The primary benefit of an HSA is the efficient tax treatment of dollars contributed to the account. HSA dollars used for qualified medical expenses are triple tax-advantaged; that is, 1) contributions to the account are exempt from federal income tax, 2) growth and income within the account is tax free, and 3) withdrawals for qualified medical expenses are tax free. For qualified medical expenses to
However, it’s tax efficiency is not limited to qualified medical expenses. HSA funds used for other purposes are taxed in the same way that dollars withdrawn from an IRA are taxed—only upon withdrawal—but are subject to premature withdrawal rules unique to HSAs. In effect, the tax treatment of an HSA is very much like that of an IRA, with the enhanced advantage of tax-free withdrawals for qualified medical expenses. Another advantage of the HSA over an IRA is that HSAs are not subject to required minimum distributions.
Like IRAs, HSAs also have contribution limits.

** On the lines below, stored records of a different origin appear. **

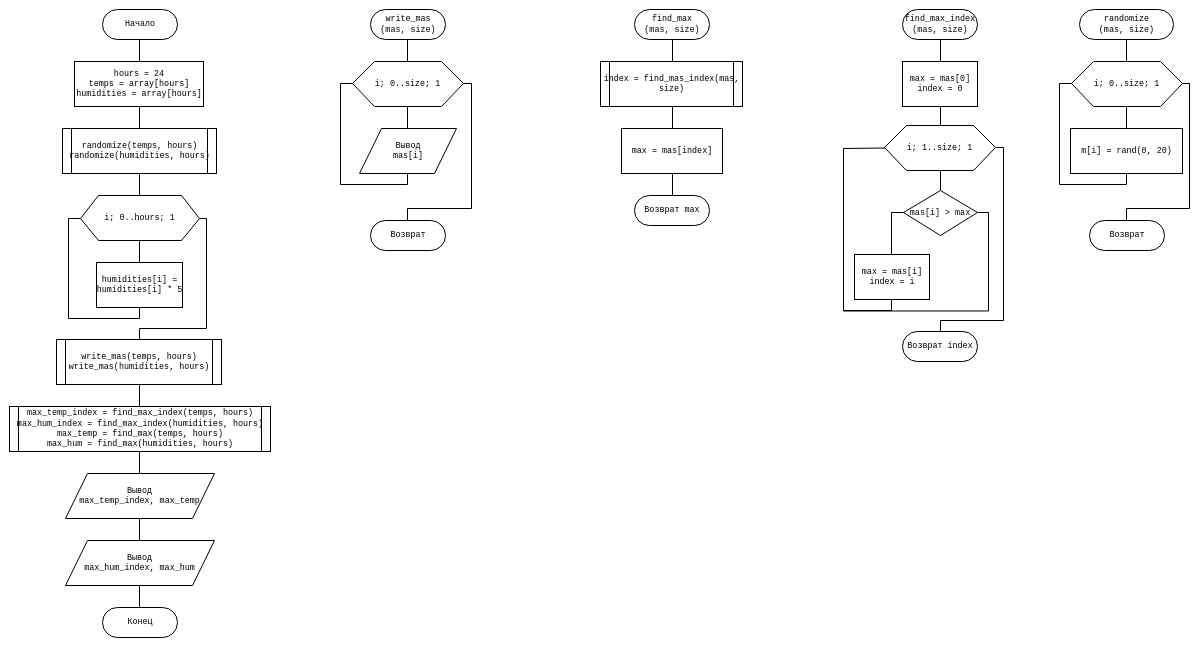
<!DOCTYPE html>
<html lang="ru">
<head>
<meta charset="utf-8">
<title>Блок-схемы алгоритмов</title>
<style>
:root { --ink: #000; --paper: #fff; }
* { box-sizing: border-box; }
html, body { margin: 0; overflow: hidden; background: var(--paper); }
.chart {
  position: relative; width: 1200px; height: 647px; overflow: hidden;
  background: var(--paper); color: var(--ink);
  font: 8.4px/10.3px "Liberation Mono", monospace;
}
.lines { position: absolute; left: 0; top: 0; fill: none; stroke: var(--ink); stroke-width: 1; }
.shape { fill: var(--paper); }
.node {
  position: absolute; left: var(--x); top: var(--y); width: var(--w); height: 46px;
  display: flex; align-items: center; justify-content: center;
  text-align: center; white-space: pre;
}
.terminal, .process, .call { border: 1px solid var(--ink); background: var(--paper); }
.terminal { width: 76px; height: 31px; border-radius: 16px; }
.wide { width: 95px; }
.call::before {
  content: ""; position: absolute; top: 0; bottom: 0; left: 8px; right: 8px;
  border: solid var(--ink); border-width: 0 1px;
}
.call span { position: relative; }
</style>
</head>
<body>
<main class="chart">
  <svg class="lines" width="1200" height="647" viewBox="0 0 1200 647" aria-hidden="true">
    <defs>
      <polygon id="loop" class="shape" points="0,22 22,0 89,0 111,22 89,45 22,45"/>
      <polygon id="output" class="shape" points="0,45 22,0 149,0 127,45"/>
    </defs>
    <g transform="translate(.5 .5)">
      <g id="main-flow">
        <path d="M139 39V62M139 106V129M139 173V196M139 240V263M139 384V407M139 451V474M139 518V541M139 585V608"/>
        <path d="M139 307V318H68V218H80M199 218H206V328H139V340"/>
        <polygon class="shape" points="80,218 98,195 181,195 199,218 181,240 98,240"/>
        <use href="#output" x="65" y="473"/>
        <use href="#output" x="65" y="540"/>
      </g>
      <g id="write-flow">
        <path d="M407 39V62M407 106V129M407 173V184H340V83H352M463 83H471V208H407V220"/>
        <use href="#loop" x="352" y="61"/>
        <polygon class="shape" points="359,173 381,128 456,128 434,173"/>
      </g>
      <g id="max-flow">
        <path d="M672 39V62M672 106V129M672 173V196"/>
      </g>
      <g id="index-flow">
        <path d="M940 39V62M940 106V126M940 170V191M903 212H891V255M891 299V310H843V148L885 147.5M977 212H988V310.5H843M996 147H1003V320H940V332"/>
        <use href="#loop" x="884" y="125"/>
        <polygon class="shape" points="903,212 940,190 977,212 940,235"/>
      </g>
      <g id="random-flow">
        <path d="M1126 39V62M1126 106V129M1126 173V184H1059V83H1071M1182 83H1189V208H1126V220"/>
        <use href="#loop" x="1071" y="61"/>
      </g>
    </g>
  </svg>

  <section aria-label="Начало">
    <div class="node terminal" style="--x:102px;--y:9px">Начало</div>
    <div class="node process" style="--x:74px;--y:61px;--w:130px">hours = 24
temps = array[hours]
humidities = array[hours]</div>
    <div class="node call" style="--x:62px;--y:128px;--w:155px"><span>randomize(temps, hours)
randomize(humidities, hours)</span></div>
    <div class="node" style="--x:80px;--y:195px;--w:119px">i; 0..hours; 1</div>
    <div class="node process" style="--x:96px;--y:262px;--w:87px">humidities[i] =
humidities[i] * 5</div>
    <div class="node call" style="--x:56px;--y:339px;--w:166px"><span>write_mas(temps, hours)
write_mas(humidities, hours)</span></div>
    <div class="node call" style="--x:9px;--y:406px;--w:262px"><span>max_temp_index = find_max_index(temps, hours)
max_hum_index = find_max_index(humidities, hours)
max_temp = find_max(temps, hours)
max_hum = find_max(humidities, hours)</span></div>
    <div class="node" style="--x:65px;--y:473px;--w:149px">Вывод
max_temp_index, max_temp</div>
    <div class="node" style="--x:65px;--y:540px;--w:149px">Вывод
max_hum_index, max_hum</div>
    <div class="node terminal" style="--x:102px;--y:607px">Конец</div>
  </section>

  <section aria-label="write_mas">
    <div class="node terminal" style="--x:370px;--y:9px">write_mas
(mas, size)</div>
    <div class="node" style="--x:352px;--y:61px;--w:111px">i; 0..size; 1</div>
    <div class="node" style="--x:359px;--y:128px;--w:98px">Вывод
mas[i]</div>
    <div class="node terminal" style="--x:370px;--y:220px">Возврат</div>
  </section>

  <section aria-label="find_max">
    <div class="node terminal" style="--x:634px;--y:9px">find_max
(mas, size)</div>
    <div class="node call" style="--x:600px;--y:61px;--w:143px"><span>index = find_mas_index(mas,
size)</span></div>
    <div class="node process" style="--x:621px;--y:128px;--w:102px">max = mas[index]</div>
    <div class="node terminal" style="--x:634px;--y:195px">Возврат max</div>
  </section>

  <section aria-label="find_max_index">
    <div class="node terminal" style="--x:902px;--y:9px">find_max_index
(mas, size)</div>
    <div class="node process" style="--x:902px;--y:61px;--w:76px">max = mas[0]
index = 0</div>
    <div class="node" style="--x:884px;--y:125px;--w:111px">i; 1..size; 1</div>
    <div class="node" style="--x:903px;--y:190px;--w:74px">mas[i] &gt; max</div>
    <div class="node process" style="--x:854px;--y:254px;--w:76px">max = mas[i]
index = i</div>
    <div class="node terminal" style="--x:902px;--y:331px">Возврат index</div>
  </section>

  <section aria-label="randomize">
    <div class="node terminal wide" style="--x:1079px;--y:9px">randomize
(mas, size)</div>
    <div class="node" style="--x:1071px;--y:61px;--w:111px">i; 0..size; 1</div>
    <div class="node process" style="--x:1070px;--y:128px;--w:113px">m[i] = rand(0, 20)</div>
    <div class="node terminal" style="--x:1089px;--y:220px">Возврат</div>
  </section>
</main>
</body>
</html>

For 2021, contribution limits to HSAs are $3,600 for an individual or $7,200 for a family, and if you are over the age of 55 you can add an additional $1,000 as a catchup contribution to the individual or the family limit.
If you are interested in opening an HSA, a good starting point might be to speak with your Human Resources department. They can confirm whether you are currently enrolled in a HDHP or whether a HDHP is available as one of the offerings. In addition, they can help you set up pre-tax payroll deductions. Many 401k plans, banks, and financial institutions, including Fidelity—the custodian for most of our clients’ accounts—have HSA-qualified accounts that can be opened easily. If neither you nor your spouse are covered by an employer-sponsored health insurance plan, your Stone Bridge team can help you work through these questions.
When considering how much you might want to contribute to your HSA, it will depend heavily on your specific financial circumstances and goals. If your budget allows and it fits with your long-term plans, you might want to put in the maximum allowed. As we’ve said, anything you don’t spend on this year’s medical expenses can be used in future years and potentially invested with the goal of being using during retirement. If not, a useful starting point is to consider the amount you may be saving in premiums if you are switching from a traditional health plan to a high-deductible health plan, or by calculating what you think you will spend out of pocket for your deductible, copays, or coinsurance. No matter what your situation may be, we are happy to discuss this further with you in light of your specific circumstances.
HSAs are a great way for you to pay for medical expenses both now and during retirement. We believe that considering an HSA as part of your overall financial plan is smart and can really add value. For personalized advice about how an HSA may fit into your retirement plan, speak with your Stone Bridge team. Also, check out our recent interview in the latest edition of Edge magazine discussing planning for healthcare costs during retirement.